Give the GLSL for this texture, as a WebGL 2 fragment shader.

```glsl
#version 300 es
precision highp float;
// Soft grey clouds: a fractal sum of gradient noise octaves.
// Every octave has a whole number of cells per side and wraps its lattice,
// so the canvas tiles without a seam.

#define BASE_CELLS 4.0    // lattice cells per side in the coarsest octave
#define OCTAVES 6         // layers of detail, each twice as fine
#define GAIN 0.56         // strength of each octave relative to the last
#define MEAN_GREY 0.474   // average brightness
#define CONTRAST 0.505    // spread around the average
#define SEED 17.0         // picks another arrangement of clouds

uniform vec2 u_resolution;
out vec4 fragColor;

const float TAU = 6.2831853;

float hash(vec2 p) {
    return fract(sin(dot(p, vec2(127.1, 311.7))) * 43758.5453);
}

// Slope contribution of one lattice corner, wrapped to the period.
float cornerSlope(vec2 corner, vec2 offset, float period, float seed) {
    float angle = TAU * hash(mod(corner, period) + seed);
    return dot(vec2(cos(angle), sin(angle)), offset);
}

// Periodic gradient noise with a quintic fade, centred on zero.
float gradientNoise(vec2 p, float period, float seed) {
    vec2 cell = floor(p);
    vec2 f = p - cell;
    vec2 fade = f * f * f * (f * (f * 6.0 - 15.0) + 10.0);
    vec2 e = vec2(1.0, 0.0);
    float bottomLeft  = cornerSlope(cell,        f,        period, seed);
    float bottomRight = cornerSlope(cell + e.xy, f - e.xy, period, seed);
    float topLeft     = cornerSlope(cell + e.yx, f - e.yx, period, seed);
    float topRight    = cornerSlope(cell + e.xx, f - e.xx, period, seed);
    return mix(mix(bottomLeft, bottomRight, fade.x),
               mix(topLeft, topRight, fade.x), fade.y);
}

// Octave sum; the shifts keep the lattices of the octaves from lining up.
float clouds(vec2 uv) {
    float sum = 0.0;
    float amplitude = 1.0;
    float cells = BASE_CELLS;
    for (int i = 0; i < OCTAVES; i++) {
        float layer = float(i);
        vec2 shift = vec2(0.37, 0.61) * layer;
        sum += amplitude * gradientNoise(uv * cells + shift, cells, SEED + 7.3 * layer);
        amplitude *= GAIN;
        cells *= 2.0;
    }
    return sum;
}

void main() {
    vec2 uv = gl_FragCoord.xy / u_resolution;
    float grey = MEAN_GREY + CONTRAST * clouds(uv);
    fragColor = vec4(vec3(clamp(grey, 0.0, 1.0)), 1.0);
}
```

...

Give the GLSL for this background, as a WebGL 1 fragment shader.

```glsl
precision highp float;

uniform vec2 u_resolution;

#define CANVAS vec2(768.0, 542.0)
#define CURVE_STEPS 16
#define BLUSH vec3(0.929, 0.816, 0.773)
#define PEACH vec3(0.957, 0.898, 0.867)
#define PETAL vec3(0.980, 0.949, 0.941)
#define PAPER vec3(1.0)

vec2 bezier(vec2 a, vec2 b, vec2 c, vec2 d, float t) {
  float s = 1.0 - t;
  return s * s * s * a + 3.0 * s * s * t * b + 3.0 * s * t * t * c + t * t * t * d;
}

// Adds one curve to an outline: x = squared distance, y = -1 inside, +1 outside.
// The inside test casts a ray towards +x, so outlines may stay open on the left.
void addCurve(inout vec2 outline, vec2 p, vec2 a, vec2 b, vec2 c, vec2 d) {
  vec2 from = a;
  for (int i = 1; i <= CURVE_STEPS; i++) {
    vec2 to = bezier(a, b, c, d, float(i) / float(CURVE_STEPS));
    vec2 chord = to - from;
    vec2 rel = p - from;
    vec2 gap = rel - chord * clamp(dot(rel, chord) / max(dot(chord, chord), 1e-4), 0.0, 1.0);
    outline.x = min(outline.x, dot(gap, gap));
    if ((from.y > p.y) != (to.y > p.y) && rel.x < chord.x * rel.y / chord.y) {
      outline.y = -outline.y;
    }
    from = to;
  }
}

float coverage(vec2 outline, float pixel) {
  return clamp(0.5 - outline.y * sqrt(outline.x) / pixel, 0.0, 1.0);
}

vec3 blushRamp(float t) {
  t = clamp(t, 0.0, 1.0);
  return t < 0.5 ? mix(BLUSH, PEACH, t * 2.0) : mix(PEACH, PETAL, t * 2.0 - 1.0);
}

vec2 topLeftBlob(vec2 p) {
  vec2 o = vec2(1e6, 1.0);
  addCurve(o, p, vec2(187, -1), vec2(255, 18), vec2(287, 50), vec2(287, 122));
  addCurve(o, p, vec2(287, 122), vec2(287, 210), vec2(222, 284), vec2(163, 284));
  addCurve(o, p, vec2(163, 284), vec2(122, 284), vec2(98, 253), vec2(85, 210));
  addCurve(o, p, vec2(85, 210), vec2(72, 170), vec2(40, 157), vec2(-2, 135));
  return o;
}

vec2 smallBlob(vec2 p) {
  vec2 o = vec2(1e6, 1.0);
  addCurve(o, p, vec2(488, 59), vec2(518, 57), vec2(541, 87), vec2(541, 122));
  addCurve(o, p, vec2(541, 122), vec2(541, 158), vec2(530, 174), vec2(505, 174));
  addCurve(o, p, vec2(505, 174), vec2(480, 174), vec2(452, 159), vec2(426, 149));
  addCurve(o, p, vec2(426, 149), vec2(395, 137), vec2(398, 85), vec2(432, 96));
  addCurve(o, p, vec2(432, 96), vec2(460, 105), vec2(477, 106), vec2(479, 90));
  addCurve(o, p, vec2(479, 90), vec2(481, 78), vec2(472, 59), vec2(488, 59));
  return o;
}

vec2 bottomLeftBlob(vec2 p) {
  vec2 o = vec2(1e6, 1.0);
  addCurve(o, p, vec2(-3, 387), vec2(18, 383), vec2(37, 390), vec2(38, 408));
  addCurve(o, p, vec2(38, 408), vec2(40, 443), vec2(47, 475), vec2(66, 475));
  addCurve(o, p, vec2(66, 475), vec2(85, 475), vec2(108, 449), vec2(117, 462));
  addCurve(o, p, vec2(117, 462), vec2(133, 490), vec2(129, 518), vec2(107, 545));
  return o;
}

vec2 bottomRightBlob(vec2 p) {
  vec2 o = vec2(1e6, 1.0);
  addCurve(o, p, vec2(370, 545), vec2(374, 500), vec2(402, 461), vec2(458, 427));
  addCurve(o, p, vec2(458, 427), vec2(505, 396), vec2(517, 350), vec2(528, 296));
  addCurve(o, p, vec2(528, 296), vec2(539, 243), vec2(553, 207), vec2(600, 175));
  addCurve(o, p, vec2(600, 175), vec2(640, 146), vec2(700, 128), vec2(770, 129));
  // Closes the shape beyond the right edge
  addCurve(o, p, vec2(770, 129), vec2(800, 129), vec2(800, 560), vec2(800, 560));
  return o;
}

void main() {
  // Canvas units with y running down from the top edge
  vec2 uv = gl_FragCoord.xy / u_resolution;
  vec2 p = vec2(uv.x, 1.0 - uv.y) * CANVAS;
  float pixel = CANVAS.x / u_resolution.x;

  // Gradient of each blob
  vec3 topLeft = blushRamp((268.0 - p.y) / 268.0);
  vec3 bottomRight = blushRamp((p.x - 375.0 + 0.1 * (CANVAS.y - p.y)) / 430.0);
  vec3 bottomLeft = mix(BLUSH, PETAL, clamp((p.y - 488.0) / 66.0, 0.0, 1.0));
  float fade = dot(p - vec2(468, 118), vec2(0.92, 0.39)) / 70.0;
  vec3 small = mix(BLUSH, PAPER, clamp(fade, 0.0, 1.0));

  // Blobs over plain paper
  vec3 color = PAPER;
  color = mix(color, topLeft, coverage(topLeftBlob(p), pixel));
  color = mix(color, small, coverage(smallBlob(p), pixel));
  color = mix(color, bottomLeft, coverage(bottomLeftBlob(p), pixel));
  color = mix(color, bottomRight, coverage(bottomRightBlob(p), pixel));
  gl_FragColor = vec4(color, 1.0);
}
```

> [Task goal]: Your answer should be a single number, which is the count of lines in the data above that include the word "fade".

> [Response below]: 6